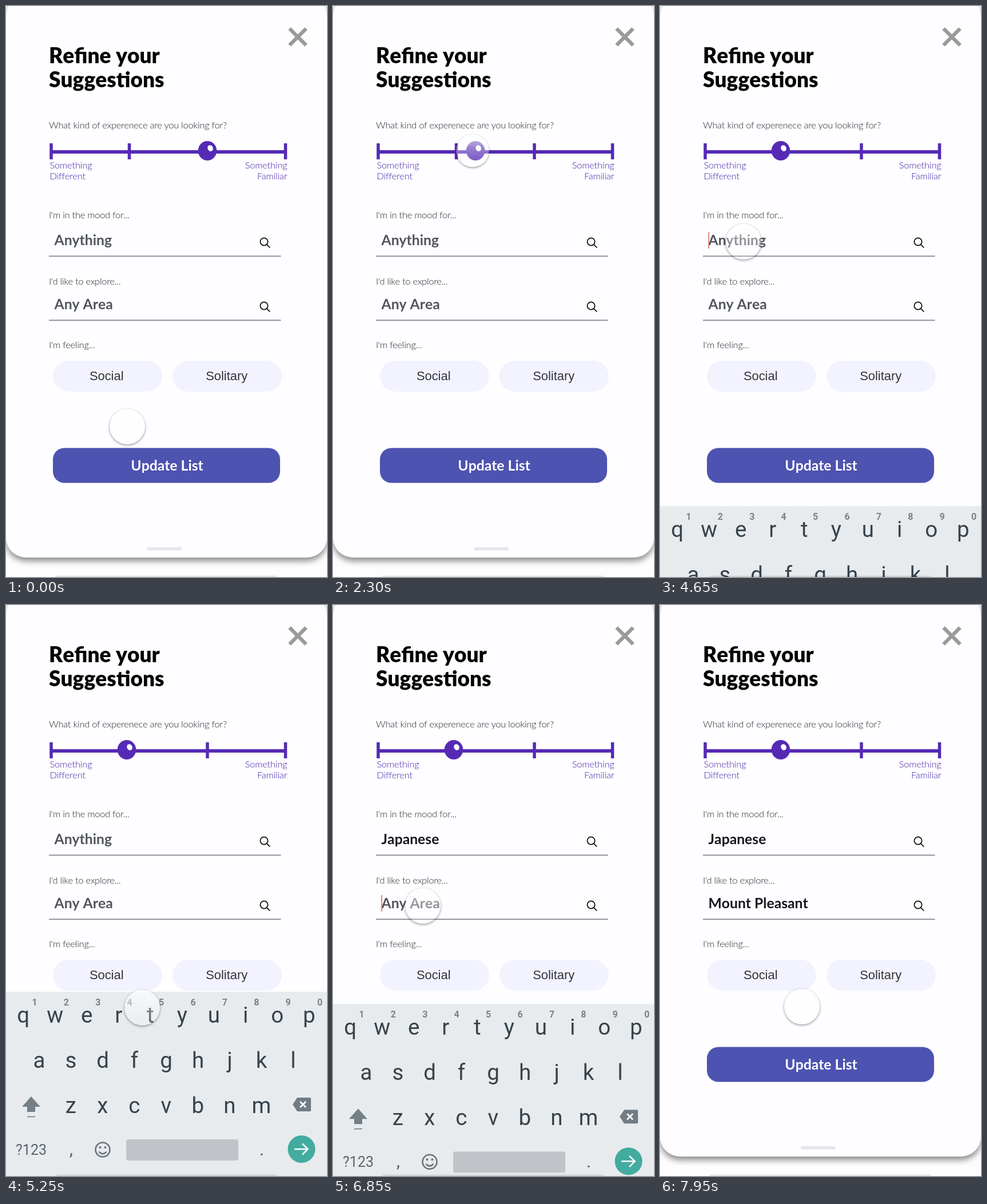
An HTML page for the animation above (8000 ms loop, 561 px wide and 998 px high).

```html
<!DOCTYPE html>
<html lang="en">
<head>
<meta charset="utf-8">
<title>Refine your Suggestions</title>
<style>
  html, body { margin: 0; width: 100%; height: 100%; overflow: hidden; background: #fdfdfe; }
  #stage { position: absolute; left: 0; top: 0; width: 561px; height: 998px; overflow: hidden; }
  svg { position: absolute; left: 0; top: 0; }
  text { font-family: Lato, sans-serif; }
  .card { fill: #fefdff; filter: drop-shadow(0 6px 5.5px rgba(0, 0, 0, .45)); }
  .title { font-size: 37px; font-weight: 900; font-kerning: none; fill: #050507; }
  .label { font-size: 16.5px; font-weight: 300; letter-spacing: -.28px; fill: #25282d; }
  .hint { font-size: 16.4px; font-weight: 300; letter-spacing: -.15px; fill: #4420a8; }
  .value { font-size: 24.7px; font-weight: 700; font-kerning: none; }
  .pill { font: 21.9px "Liberation Sans", Helvetica, sans-serif; fill: #333338; }
  #keyboard text { font-family: Roboto, sans-serif; text-anchor: middle; }
  .key { font-size: 38.5px; fill: #37434b; }
  .digit { font-size: 16px; font-weight: 700; fill: #7b8186; }
  .symbol { font-size: 25px; fill: #5a656c; }
  .mid { text-anchor: middle; }
  .end { text-anchor: end; }
  #cursor {
    position: absolute; left: 0; top: 0; width: 62px; height: 62px; margin: -31px 0 0 -31px;
    border-radius: 50%;
    background: linear-gradient(rgba(255, 255, 255, .76), rgba(255, 255, 255, .38) 45%, rgba(255, 255, 255, .14));
    box-shadow: 0 1.5px 4px rgba(0, 0, 0, .42);
  }
</style>
</head>
<body>
<div id="stage">
  <svg width="561" height="998" viewBox="0 0 561 998">
    <rect class="card" y="-17" width="561" height="981" rx="35"/>
    <rect x="246" y="946" width="61" height="5.5" rx="2.7" fill="#e6e6ea"/>
    <path d="M495.500 39.500L524.500 68.500M524.500 39.500L495.500 68.500" stroke="#9a9a9b" stroke-width="6.500"/>

    <text class="title" x="75" y="99.500">Refine your</text>
    <text class="title" x="75" y="142">Suggestions</text>

    <text class="label" x="75" y="214">What kind of experenece are you looking for?</text>
    <path d="M79 255H488.500" stroke="#552bb5" stroke-width="6"/>
    <path d="M79 240V268M215.500 240V268M352 240V268M488.500 240V268" stroke="#552bb5" stroke-width="5.500"/>
    <text class="hint" x="76.500" y="284">Something</text>
    <text class="hint" x="76.500" y="303">Different</text>
    <text class="hint end" x="491.500" y="284">Something</text>
    <text class="hint end" x="491.500" y="303">Familiar</text>
    <g id="knob">
      <ellipse cy="253" rx="16.300" ry="17" fill="#552bb5"/>
      <ellipse cx="5" cy="248.500" rx="4.600" ry="5.500" transform="rotate(-25 5 248.500)" fill="#fff"/>
    </g>

    <text class="label" x="75" y="371">I'm in the mood for...</text>
    <text class="value" id="mood" x="84.500" y="418"></text>
    <text class="label" x="75" y="487">I'd like to explore...</text>
    <text class="value" id="area" x="84.500" y="530"></text>
    <path d="M75 437.200H480.500M75 549.200H480.500" stroke="#777782" stroke-width="1.400"/>
    <g id="search" fill="none" stroke="#111" stroke-width="1.800">
      <circle cx="451" cy="412" r="6.600"/>
      <path d="M455.800 416.800L461.300 422.500"/>
    </g>
    <use href="#search" y="112"/>
    <rect id="caret" x="84.500" width="1.500" height="29" fill="#d9695f"/>

    <text class="label" x="75" y="598">I'm feeling...</text>
    <rect x="82" y="620" width="191" height="54" rx="27" fill="#f2f3ff"/>
    <rect x="291" y="620" width="191" height="54" rx="27" fill="#f2f3ff"/>
    <text class="pill mid" x="175.700" y="653.500">Social</text>
    <text class="pill mid" x="385.700" y="653.500">Solitary</text>

    <rect x="82" y="772.500" width="397" height="61" rx="20" fill="#4d53b0"/>
    <text class="value mid" x="281.500" y="812" fill="#fff">Update List</text>

    <g id="keyboard">
      <rect width="561" height="330" fill="#e8ebee"/>
      <g id="keys"></g>
      <path d="M44 183L60 201H51V210H37V201H28ZM37 217.500H51V219.300H37Z" fill="#757f86"/>
      <path d="M509 185H531Q533 185 533 187V207Q533 209 531 209H509L501 197Z" fill="#717c84"/>
      <path d="M514 192L524 202M524 192L514 202" stroke="#fff" stroke-width="2.600"/>
      <text class="symbol" x="44" y="285">?123</text>
      <text class="symbol" x="114" y="285" style="font-size:32px">,</text>
      <text class="symbol" x="447" y="286" style="font-size:32px">.</text>
      <g fill="none" stroke="#6a747b" stroke-width="2.600">
        <circle cx="169" cy="276" r="12.500"/>
        <path d="M162.500 279.500Q169 287 175.500 279.500"/>
      </g>
      <circle cx="164.500" cy="272" r="2" fill="#6a747b"/>
      <circle cx="173.500" cy="272" r="2" fill="#6a747b"/>
      <rect x="210" y="258" width="196" height="37" rx="3.500" fill="#c0c3c8"/>
      <circle cx="516.500" cy="275" r="24" fill="#43ab9f"/>
      <path d="M504 275H527M518 265.500L527.500 275L518 284.500" fill="none" stroke="#fff" stroke-width="2.500"/>
    </g>
    <rect x="85" y="996" width="390" height="10" rx="5" fill="rgba(0,0,0,.13)" style="filter:blur(1px)"/>
  </svg>
  <div id="cursor"></div>
</div>
<script>
const $ = id => document.getElementById(id);
const LOOP = 8000;

// Letter rows: characters, centre of the first key, baseline
const rows = [["qwertyuiop", 30.3, 54], ["asdfghjkl", 58, 133], ["zxcvbnm", 113.3, 211.5]];
const keyText = (cls, x, y, char) => `<text class="${cls}" x="${x}" y="${y}">${char}</text>`;
$("keys").innerHTML = rows.map(([chars, x, y]) =>
  [...chars].map((c, i) => keyText("key", x + 55.5 * i, y, c)).join("")).join("") +
  [..."1234567890"].map((c, i) => keyText("digit", 50 + 55.4 * i, 24, c)).join("");

const smooth = u => u * u * (3 - 2 * u);

// Each stop is [time, ...values]; values ease between stops.
function track(stops, t) {
  const next = stops.findIndex(s => s[0] > t);
  if (next === 0) return stops[0].slice(1);
  if (next < 0) return stops.at(-1).slice(1);
  const a = stops[next - 1], b = stops[next];
  const k = smooth((t - a[0]) / (b[0] - a[0]));
  return a.slice(1).map((v, i) => v + (b[i + 1] - v) * k);
}

const cursorPath = [
  [400, 212, 735], [1500, 347, 253],
  [1840, 347, 253], [2540, 206, 253],
  [3560, 206, 253], [4310, 146, 412],
  [4800, 146, 412], [5300, 240.6, 712],
  [5823, 240.6, 712], [6463, 157, 526],
  [6950, 157, 526], [7450, 248, 702]
];
const knobPath = [[1840, 352], [2540, 211]];
const keyboardPath = [
  [4500, 998], [4857, 676], [5480, 676], [5840, 998],
  [6550, 998], [6907, 676], [7550, 676], [7900, 998]
];
const presses = [[1650, 2700], [4400, 4500], [5370, 5470], [6490, 6570], [7470, 7560]];
const edits = [
  { id: "mood", from: 4500, to: 5480, before: "Anything", after: "Japanese", caretY: 395 },
  { id: "area", from: 6550, to: 7550, before: "Any Area", after: "Mount Pleasant", caretY: 507 }
];

function render(t) {
  const [x, y] = track(cursorPath, t);
  const press = Math.max(0, ...presses.map(([from, to]) =>
    Math.min(1, (t - from + 80) / 80, (to + 80 - t) / 80)));
  $("cursor").style.transform = `translate(${x}px, ${y}px) scale(${1 - press * 0.08})`;
  $("knob").setAttribute("transform", `translate(${track(knobPath, t)[0]} 0)`);
  $("keyboard").setAttribute("transform", `translate(0 ${track(keyboardPath, t)[0]})`);

  let caretY = -100;
  for (const edit of edits) {
    const done = t >= edit.to;
    $(edit.id).textContent = done ? edit.after : edit.before;
    $(edit.id).setAttribute("fill", done ? "#15171c" : "#50555d");
    if (t >= edit.from && !done && (t - edit.from) % 1000 < 500) caretY = edit.caretY;
  }
  $("caret").setAttribute("y", caretY);
}

const start = performance.now();
function tick() {
  render((performance.now() - start) % LOOP);
  requestAnimationFrame(tick);
}
tick();
</script>
</body>
</html>
```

=======

- Try it -
Return a copy of each line in the entries that contains "stops".

- Solution to the exercise -
// Each stop is [time, ...values]; values ease between stops.
function track(stops, t) {
  const next = stops.findIndex(s => s[0] > t);
  if (next === 0) return stops[0].slice(1);
  if (next < 0) return stops.at(-1).slice(1);
  const a = stops[next - 1], b = stops[next];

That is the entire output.